Exercise requirements — Pull every line containing "style" from the entries.
Top of Information
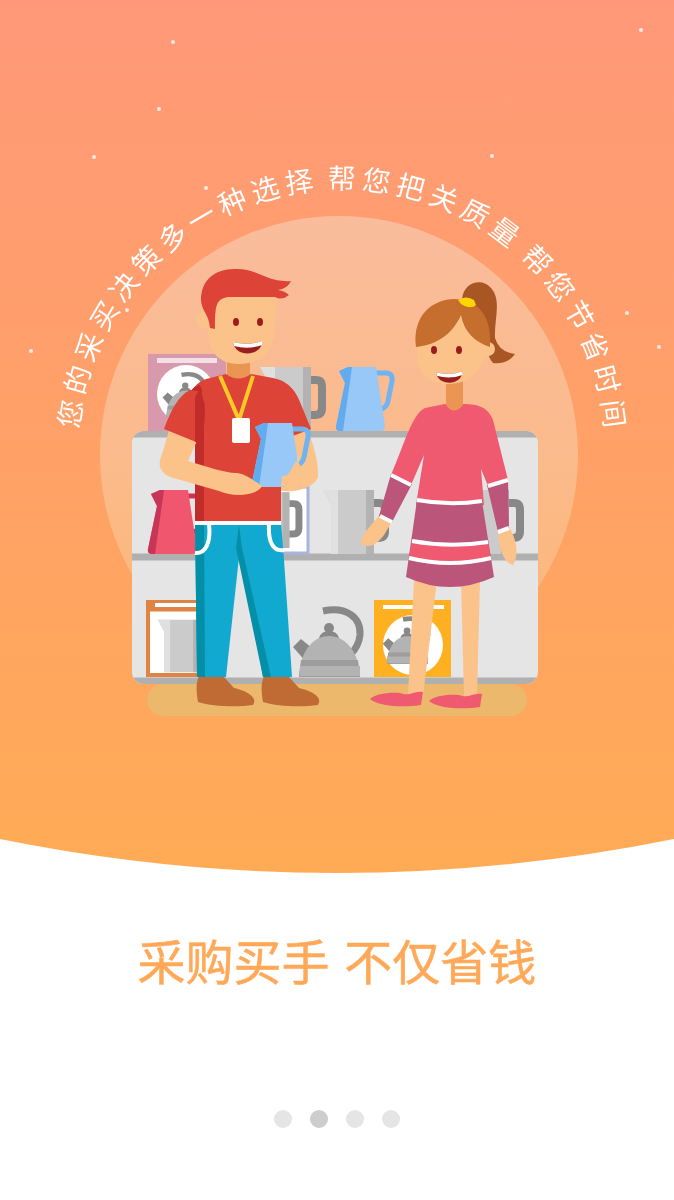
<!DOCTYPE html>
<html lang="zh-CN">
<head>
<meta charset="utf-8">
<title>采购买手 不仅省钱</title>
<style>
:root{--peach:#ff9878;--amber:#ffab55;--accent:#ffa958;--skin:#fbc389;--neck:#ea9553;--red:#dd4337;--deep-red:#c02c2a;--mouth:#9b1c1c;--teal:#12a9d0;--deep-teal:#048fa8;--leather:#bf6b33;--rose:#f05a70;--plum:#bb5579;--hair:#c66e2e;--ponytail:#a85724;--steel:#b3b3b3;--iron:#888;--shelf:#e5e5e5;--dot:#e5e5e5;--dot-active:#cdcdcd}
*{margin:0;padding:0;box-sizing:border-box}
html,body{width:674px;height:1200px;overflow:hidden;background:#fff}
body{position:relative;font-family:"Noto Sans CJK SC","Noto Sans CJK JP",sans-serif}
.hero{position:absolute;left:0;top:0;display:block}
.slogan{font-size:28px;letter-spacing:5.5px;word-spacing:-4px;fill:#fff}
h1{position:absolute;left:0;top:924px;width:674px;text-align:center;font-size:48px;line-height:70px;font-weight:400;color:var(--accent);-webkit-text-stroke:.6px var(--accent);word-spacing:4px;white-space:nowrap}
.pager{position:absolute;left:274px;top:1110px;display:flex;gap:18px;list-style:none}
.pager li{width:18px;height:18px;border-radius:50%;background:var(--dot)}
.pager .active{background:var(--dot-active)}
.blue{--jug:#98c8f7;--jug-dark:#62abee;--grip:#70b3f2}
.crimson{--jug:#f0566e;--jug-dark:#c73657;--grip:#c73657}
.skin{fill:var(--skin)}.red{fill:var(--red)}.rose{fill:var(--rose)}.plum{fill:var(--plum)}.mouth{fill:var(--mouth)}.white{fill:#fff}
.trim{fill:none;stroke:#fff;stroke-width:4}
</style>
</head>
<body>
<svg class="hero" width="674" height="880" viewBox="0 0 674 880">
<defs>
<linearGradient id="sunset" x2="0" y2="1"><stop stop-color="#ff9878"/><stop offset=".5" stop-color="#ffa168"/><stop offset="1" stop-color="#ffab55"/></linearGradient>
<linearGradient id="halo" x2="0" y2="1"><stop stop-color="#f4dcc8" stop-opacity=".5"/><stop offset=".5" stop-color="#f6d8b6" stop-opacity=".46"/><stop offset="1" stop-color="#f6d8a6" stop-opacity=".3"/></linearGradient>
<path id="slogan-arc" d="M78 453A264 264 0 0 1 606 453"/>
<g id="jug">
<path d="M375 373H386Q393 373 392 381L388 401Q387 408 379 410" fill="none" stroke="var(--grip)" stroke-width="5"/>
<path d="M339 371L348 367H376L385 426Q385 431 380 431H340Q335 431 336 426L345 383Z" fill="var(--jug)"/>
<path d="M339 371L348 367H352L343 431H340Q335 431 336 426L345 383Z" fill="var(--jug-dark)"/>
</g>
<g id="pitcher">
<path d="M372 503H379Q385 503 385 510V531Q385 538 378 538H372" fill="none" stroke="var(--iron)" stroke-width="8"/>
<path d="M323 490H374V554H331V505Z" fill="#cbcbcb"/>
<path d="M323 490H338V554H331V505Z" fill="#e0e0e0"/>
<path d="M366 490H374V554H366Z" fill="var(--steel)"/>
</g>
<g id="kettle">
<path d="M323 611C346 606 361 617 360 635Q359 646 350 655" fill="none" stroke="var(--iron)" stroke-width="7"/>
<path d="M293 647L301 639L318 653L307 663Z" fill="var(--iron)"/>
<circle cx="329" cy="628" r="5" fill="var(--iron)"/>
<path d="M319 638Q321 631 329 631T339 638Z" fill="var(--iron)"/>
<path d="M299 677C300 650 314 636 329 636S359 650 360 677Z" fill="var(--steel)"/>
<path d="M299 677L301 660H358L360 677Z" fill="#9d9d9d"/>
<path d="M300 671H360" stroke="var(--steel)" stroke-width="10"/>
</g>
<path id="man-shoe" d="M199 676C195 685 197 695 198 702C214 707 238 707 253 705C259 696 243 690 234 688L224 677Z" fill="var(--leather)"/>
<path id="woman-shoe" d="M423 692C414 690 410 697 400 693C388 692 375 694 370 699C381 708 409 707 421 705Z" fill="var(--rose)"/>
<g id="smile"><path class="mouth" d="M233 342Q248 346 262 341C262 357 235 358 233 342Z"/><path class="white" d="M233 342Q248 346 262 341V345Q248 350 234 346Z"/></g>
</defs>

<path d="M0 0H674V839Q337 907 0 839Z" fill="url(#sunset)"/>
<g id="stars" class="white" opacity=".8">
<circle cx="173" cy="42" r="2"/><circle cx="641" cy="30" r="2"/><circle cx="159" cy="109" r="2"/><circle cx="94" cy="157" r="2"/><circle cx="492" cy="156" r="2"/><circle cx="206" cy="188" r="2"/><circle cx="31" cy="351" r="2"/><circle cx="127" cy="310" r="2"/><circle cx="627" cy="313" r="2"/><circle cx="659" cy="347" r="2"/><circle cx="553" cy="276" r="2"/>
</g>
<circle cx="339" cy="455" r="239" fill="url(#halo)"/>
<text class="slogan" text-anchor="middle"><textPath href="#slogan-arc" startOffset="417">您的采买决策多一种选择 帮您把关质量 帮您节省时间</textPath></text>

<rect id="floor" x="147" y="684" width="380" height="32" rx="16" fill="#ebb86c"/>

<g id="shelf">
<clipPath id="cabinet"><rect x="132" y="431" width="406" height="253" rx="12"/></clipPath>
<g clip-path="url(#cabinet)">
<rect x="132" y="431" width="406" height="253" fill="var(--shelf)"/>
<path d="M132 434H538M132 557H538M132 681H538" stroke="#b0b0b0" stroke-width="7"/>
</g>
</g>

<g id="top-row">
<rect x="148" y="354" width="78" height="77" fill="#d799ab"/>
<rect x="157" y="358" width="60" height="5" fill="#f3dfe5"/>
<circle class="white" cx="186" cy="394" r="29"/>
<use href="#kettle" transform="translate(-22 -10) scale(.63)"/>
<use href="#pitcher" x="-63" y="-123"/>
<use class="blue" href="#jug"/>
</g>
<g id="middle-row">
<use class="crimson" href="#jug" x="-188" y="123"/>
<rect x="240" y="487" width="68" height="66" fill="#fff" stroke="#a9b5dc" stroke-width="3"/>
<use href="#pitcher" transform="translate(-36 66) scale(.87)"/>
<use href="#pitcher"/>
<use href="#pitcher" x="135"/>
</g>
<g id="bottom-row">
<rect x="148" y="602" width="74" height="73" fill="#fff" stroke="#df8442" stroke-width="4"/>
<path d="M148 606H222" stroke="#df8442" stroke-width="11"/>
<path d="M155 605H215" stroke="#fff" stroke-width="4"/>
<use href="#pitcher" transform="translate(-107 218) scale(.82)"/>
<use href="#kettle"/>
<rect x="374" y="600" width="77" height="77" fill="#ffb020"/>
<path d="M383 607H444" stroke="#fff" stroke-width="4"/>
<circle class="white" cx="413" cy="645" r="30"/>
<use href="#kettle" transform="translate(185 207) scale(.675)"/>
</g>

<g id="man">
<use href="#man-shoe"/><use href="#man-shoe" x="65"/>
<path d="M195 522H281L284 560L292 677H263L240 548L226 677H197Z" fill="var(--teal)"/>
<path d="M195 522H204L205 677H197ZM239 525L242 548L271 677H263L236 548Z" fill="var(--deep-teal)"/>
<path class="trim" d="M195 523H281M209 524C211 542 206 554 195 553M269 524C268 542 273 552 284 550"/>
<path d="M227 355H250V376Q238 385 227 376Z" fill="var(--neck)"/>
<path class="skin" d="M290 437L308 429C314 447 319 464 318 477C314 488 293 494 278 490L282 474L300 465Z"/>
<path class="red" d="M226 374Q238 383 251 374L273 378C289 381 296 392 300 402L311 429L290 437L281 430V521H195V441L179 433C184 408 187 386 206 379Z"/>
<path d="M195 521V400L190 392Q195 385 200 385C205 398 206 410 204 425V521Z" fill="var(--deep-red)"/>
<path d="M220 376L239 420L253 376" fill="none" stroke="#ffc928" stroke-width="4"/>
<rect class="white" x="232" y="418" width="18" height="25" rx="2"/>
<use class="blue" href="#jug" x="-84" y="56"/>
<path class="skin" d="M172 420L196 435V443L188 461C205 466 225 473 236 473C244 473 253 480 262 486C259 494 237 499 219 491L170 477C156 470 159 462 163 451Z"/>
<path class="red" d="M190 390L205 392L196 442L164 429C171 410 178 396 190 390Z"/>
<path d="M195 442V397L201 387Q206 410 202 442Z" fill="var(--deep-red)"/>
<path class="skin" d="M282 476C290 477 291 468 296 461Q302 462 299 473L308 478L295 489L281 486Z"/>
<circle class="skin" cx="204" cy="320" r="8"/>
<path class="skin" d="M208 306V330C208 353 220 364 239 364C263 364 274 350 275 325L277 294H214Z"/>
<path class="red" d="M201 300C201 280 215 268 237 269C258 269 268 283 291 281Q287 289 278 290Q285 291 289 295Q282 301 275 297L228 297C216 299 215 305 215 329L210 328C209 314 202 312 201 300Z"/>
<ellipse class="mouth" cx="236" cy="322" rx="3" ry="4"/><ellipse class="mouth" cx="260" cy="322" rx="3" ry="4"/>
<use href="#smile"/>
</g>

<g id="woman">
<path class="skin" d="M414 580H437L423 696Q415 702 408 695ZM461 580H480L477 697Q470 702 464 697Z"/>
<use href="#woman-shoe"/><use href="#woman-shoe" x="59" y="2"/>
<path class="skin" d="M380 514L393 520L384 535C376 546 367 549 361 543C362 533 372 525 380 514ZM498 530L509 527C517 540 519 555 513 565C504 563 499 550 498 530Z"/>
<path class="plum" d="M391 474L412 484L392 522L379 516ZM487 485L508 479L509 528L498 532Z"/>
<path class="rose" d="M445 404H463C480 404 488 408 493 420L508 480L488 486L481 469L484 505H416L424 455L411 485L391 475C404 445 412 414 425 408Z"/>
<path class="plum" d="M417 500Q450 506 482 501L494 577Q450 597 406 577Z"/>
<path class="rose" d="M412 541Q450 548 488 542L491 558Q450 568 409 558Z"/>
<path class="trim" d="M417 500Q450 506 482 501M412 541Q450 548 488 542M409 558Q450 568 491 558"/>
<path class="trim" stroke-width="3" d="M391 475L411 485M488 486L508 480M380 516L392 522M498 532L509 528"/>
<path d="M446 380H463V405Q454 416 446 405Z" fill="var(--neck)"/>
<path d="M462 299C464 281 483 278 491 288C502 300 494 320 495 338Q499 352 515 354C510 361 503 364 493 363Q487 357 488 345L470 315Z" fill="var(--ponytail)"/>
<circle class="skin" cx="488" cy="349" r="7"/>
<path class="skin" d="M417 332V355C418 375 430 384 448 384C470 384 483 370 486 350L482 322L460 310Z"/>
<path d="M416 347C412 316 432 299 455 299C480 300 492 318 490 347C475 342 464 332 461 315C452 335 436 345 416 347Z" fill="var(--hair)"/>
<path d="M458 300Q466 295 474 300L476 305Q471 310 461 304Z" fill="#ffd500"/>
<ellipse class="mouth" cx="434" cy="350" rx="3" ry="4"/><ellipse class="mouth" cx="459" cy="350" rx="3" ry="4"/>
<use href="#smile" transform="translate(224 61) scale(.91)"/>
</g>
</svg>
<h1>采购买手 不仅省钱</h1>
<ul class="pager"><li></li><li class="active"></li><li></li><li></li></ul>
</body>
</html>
Bottom of Information
Your solution —
<style>
.pager{position:absolute;left:274px;top:1110px;display:flex;gap:18px;list-style:none}
</style>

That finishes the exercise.